From the Publisher
"Shaun McNiff remains first and foremost an ally of the soul. Here he offers us a stunning array of entry points into the creative process. We learn how to transform the most mundane aspects of life through artistic encounters and to engage with our most painful challenges creatively."—Pat B. Allen, Ph.D., ATR, instructor at the school of the Art Institute of Chicago and author of Art Is a Way of Knowing
"Art Heals restores the therapeutic imagination to its central place in human life. The creative energy of this book will be recognized by all those who have been touched by the healing power of the arts. It is a masterly work by a master in the field of creative and expressive arts therapies."—Stephen K. Levine, Dean of the Doctoral Program in Expressive Arts: Therapy, Education, Consulting, at The European Graduate School
"Shaun McNiff challenges us through these remarkable essays not only to take on the role of artist and dare to create our most compelling images, but also to dialogue with them and by doing so, to engage in a process of healing the inevitable wounds of being human. In a moment in history when the images most available to us are the most horrifying and numbing, McNiff offers a stunning antidote."—Robert Landy, Ph.D., RDT/BCT, Professor of Educational Theatre and Drama Therapy, New York University
"Reading Art Heals is like attending a retrospective exhibition of a master artist, with its careful selection, critique, and contemplation of McNiff's original ideas and guiding images. In refining and reimagining these ideas in the context of today, McNiff brings a fresh vision to his work and offers a valuable answer to the increasingly incoherent fragmentation of mental health care."—Lynn Kapitan, Ph.D., ATR-BC, Associate Professor of Graduate Art Therapy of Mount Mary College and author of Re-enchanting Art Therapy

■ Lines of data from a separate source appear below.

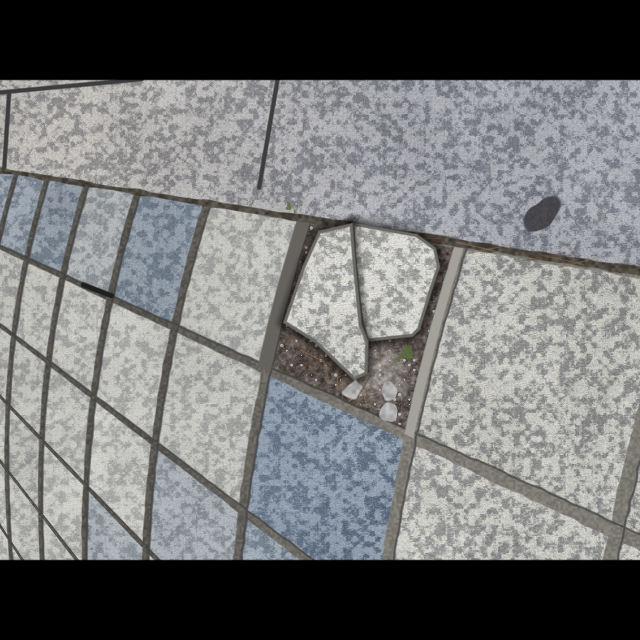
A Shadertoy shader for this texture:

```glsl
float hash(vec2 c) {
    return fract(sin(dot(c, vec2(127.1, 311.7))) * 43758.5453);
}

float noise(vec2 p) {
    vec2 i = floor(p), f = fract(p);
    f = f * f * (3.0 - 2.0 * f);
    return mix(mix(hash(i), hash(i + vec2(1, 0)), f.x),
               mix(hash(i + vec2(0, 1)), hash(i + 1.0), f.x), f.y);
}

float segment(vec2 p, vec2 a, vec2 b) {
    vec2 e = b - a;
    return length(p - a - e * clamp(dot(p - a, e) / dot(e, e), 0.0, 1.0));
}

float polygon(vec2 p, vec2 v[10]) {
    float d = 1e3, side = 1.0;
    for (int i = 0, j = 9; i < 10; j = i++) {
        d = min(d, segment(p, v[i], v[j]));
        vec2 e = v[j] - v[i], w = p - v[i];
        bvec3 c = bvec3(p.y >= v[i].y, p.y < v[j].y, e.x * w.y > e.y * w.x);
        if (all(c) || !any(c)) side = -side;
    }
    return side * d;
}

float fill(float d) {
    return 1.0 - smoothstep(-0.012, 0.012, d);
}

vec3 granite(vec2 p, vec3 tint, float contrast) {
    float g = 0.5 * noise(p * 15.0) + 0.3 * noise(p * 31.0) + 0.2 * noise(p * 64.0);
    float grain = smoothstep(0.3, 0.62, g) - 0.92 + 0.6 * noise(p * 75.0);
    return tint + contrast * grain * vec3(1, 0.97, 0.9) + 0.05 * (noise(p * 2.0) - 0.5);
}

// how blue and dark each paver has become
float weathering(ivec2 cell) {
    if (cell == ivec2(4, 1)) return 1.0;
    if (cell == ivec2(2, 0) || cell == ivec2(4, 2)) return 0.8;
    if (cell == ivec2(2, 3) || cell == ivec2(3, 2)) return 0.5;
    return cell.y == 0 && cell.x < 2 ? (cell.x < 1 ? 0.75 : 0.3) : 0.0;
}

vec3 brokenStone(vec3 col, vec2 p, vec2 v[10]) {
    float d = polygon(p, v);
    col *= 0.5 + 0.5 * smoothstep(0.0, 0.14, d);
    col = mix(col, vec3(0.42, 0.41, 0.39), fill(d - 0.012));
    return mix(col, granite(p, vec3(0.74, 0.74, 0.72), 0.24), fill(d + 0.025));
}

vec3 soil(vec2 p) {
    float sand = 1.0 - smoothstep(0.1, 0.5, length(p - vec2(4.58, 4.5)));
    vec3 col = vec3(0.17, 0.14, 0.12) + 0.22 * noise(p * 22.0) + 0.15 * noise(p * 55.0) + 0.2 * sand;
    vec2 g = p * 17.0, c = floor(g);
    float pebble = length(fract(g) - 0.5) - 0.35 * hash(c + 4.0);
    return mix(col, vec3(0.71), step(0.78, hash(c)) * smoothstep(0.1, -0.1, pebble));
}

vec3 paving(vec2 p) {
    // perspective grid: rows fan out from a vanishing point, columns shrink towards it
    float depth = (p.y - 1.54) / (p.x + 3.1) - 0.158;
    float bend = 1.0 + 0.3 * depth - 0.14 * depth * depth;
    float k = (0.28 - 1.0 / ((p.x + 3.0) * bend)) / 0.0326;
    k += 0.15 * smoothstep(5.0, 5.9, k);
    float r = 3.3 * depth + 0.7 * max(depth - 0.75, 0.0);
    float wide = 0.0326 * bend * (p.x + 3.0) * (p.x + 3.0);
    ivec2 cell = ivec2(floor(vec2(k, r)));

    // pavers
    vec3 tint = mix(vec3(0.72, 0.72, 0.705), vec3(0.49, 0.54, 0.6), weathering(cell));
    tint += 0.05 * (hash(vec2(cell)) - 0.5) - 0.03 * smoothstep(4.0, 6.0, p.x);
    vec3 col = granite(p, tint, mix(0.15, 0.24, smoothstep(2.0, 6.0, p.x)));
    if (cell == ivec2(4, 0)) col = soil(p);

    // joints and exposed paver sides
    float toRow = (r - round(r)) * 0.27 * (p.x + 3.1), toColumn = (k - round(k)) * wide;
    float gap = 0.009 * (p.x + 2.5) * (0.85 + 0.3 * noise(p * 8.0));
    vec3 filler = mix(vec3(0.28, 0.27, 0.25), vec3(0.43, 0.42, 0.39), smoothstep(1.5, 5.0, p.x));
    col = mix(col, filler + 0.12 * noise(p * 35.0), fill(min(abs(toRow), abs(toColumn)) - gap));
    float crack = min(abs(toRow + gap), abs(toColumn - gap)) - 0.012;
    col = mix(col, vec3(0.24), 0.75 * fill(crack));
    if (cell.y == 0) {
        col = mix(col, vec3(0.4, 0.39, 0.37), fill(abs((k - 4.0) * wide + 0.03) - 0.075));
        col = mix(col, vec3(0.64, 0.63, 0.6), fill(abs((k - 5.0) * wide + 0.02) - 0.055));
    }
    col = mix(col, vec3(0.12), fill(segment(p, vec2(1, 3.42), vec2(1.34, 3.55)) - 0.03));

    // long slabs above the curb, with a tar stain
    tint = mix(vec3(0.67, 0.66, 0.65), vec3(0.59, 0.6, 0.63), smoothstep(0.5, 6.0, p.x));
    vec3 slab = granite(p, tint, 0.2);
    float seam = min(segment(p, vec2(3.34, 0.9), vec2(3.11, 2.25)),
                 min(segment(p, vec2(0.11, 1.11), vec2(0.05, 2.03)),
                     segment(p, vec2(0, 1.11), vec2(1.7, 0.95))));
    slab = mix(slab, vec3(0.24), fill(seam - 0.026));
    vec2 s = mat2(0.8, 0.6, -0.6, 0.8) * (p - vec2(6.52, 2.55));
    float stain = length(s * vec2(0.5, 1)) - 0.12 - 0.07 * noise(p * 7.0);
    slab = mix(slab, vec3(0.25, 0.25, 0.27) + 0.05 * noise(p * 40.0), fill(stain));
    float curb = depth * (p.x + 3.1);
    col = mix(col, slab, fill(curb));
    float rut = abs(curb - 0.015) - 0.01 - 0.004 * p.x - 0.03 * noise(p * 6.0);
    return mix(col, vec3(0.2, 0.18, 0.15) + 0.2 * noise(p * 25.0), fill(rut));
}

void mainImage(out vec4 fragColor, in vec2 fragCoord) {
    // canvas is 7.68 units across, measured downwards from the top
    vec2 uv = fragCoord / iResolution.xy, p = 7.68 * vec2(uv.x, 1.0 - uv.y);
    vec3 col = paving(p);

    // dry needles in the hole and along the curb
    for (int i = 0; i < 30; i++) {
        float id = float(i), t = hash(vec2(id, 1)), a = 6.28 * hash(vec2(id, 2));
        bool onCurb = i % 3 == 0;
        vec2 base = onCurb ? mix(vec2(4.9, 2.84), vec2(7.3, 3.2), t * t) : mix(vec2(3.38, 4), vec2(4.5, 4.8), t);
        vec2 reach = onCurb ? vec2(0.25, 0.06 * sin(a)) : 0.2 * vec2(cos(a), sin(a));
        vec3 straw = mix(vec3(0.35, 0.23, 0.18), vec3(0.62, 0.52, 0.42), hash(vec2(id, 3)));
        col = mix(col, straw, 0.75 * fill(segment(p, base - reach, base + reach) - 0.004));
    }

    // weeds
    float leaf = 0.15 * noise(p * vec2(28, 18));
    float weed = min(length(p - vec2(4.87, 4.25)), length(p - vec2(3.48, 2.5)) + 0.03) - leaf;
    col = mix(col, vec3(0.34, 0.42, 0.22), 0.8 * fill(weed));

    // two halves of the broken paver
    col = brokenStone(col, p, vec2[10](vec2(4.23, 2.68), vec2(5, 2.82), vec2(5.22, 2.98), vec2(5.27, 3.2),
        vec2(5.2, 3.4), vec2(5.03, 3.95), vec2(4.95, 4.03), vec2(4.4, 4.09), vec2(4.32, 3.75), vec2(4.25, 3.1)));
    col = brokenStone(col, p, vec2[10](vec2(3.83, 2.78), vec2(4.22, 2.69), vec2(4.26, 3.2), vec2(4.33, 3.9),
        vec2(4.41, 4.1), vec2(4.4, 4.48), vec2(4.25, 4.55), vec2(3.78, 4.1), vec2(3.41, 3.87), vec2(3.64, 3.2)));

    // crumbs
    for (int i = 0; i < 3; i++) {
        vec2 q = p - vec2(4.23 + 0.43 * float(min(i, 1)), 4.68 + 0.28 * float(i / 2));
        col = mix(col, vec3(0.77) - 0.2 * noise(p * 20.0), fill(length(q) - 0.05 - 0.09 * noise(p * 11.0)));
    }

    // black bands above and below
    fragColor = vec4(clamp(col, 0.0, 1.0) * fill(abs(p.y - 3.84) - 2.88), 1);
}
```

Read an Excerpt
Often the places where we work generate very unattractive auras and disturbing environmental forces. I have constructed many hundreds of nomadic studios throughout my years of practice. I feel like a Bedouin traveler who keeps putting up and taking down his tent. In my travels I don't think I have ever worked in an ideal studio. There is always something that could be better organized in the space. I have contemplated constructing an ideal place, but maybe I should not. The perfect studio could establish an unrealizable standard for others. It may be better for me to keep working with whatever materials I
find in the different places I visit. In this way I demonstrate to others how the studio can be set up anywhere.
Groups repeatedly teach me how to maintain a spiritual presence amidst the din of a work area. If the keeper of the process relaxes, this helps everyone else do the same. The reverse is also painfully true. Everything depends upon our concentration and faith in the process.
I prefer to work in the best space possible, I have repeatedly discovered that the vitality of a studio has more to do with the creative presence generated than the physical features of rooms. I do not mean to discourage architects and interior designers from becoming involved in the art and healing movement, and especially the important work of "universal design" striving to create environments and technologies of communication that accommodate all people irrespective of their physical abilities. We want to have the best spaces possible, yet we must also work with whatever we have, especially when bringing the arts to places with limited financial resources.
Distractions and imperfections may even perversely feed the creative spirit because they are not unlike our often-disheveled lives. There may be a wondrous medicine released when a group fills an unattractive space with imaginative expressions.
When we creatively transform unappealing places, the change of attitude has a corresponding effect on how we perceive ourselves and the world.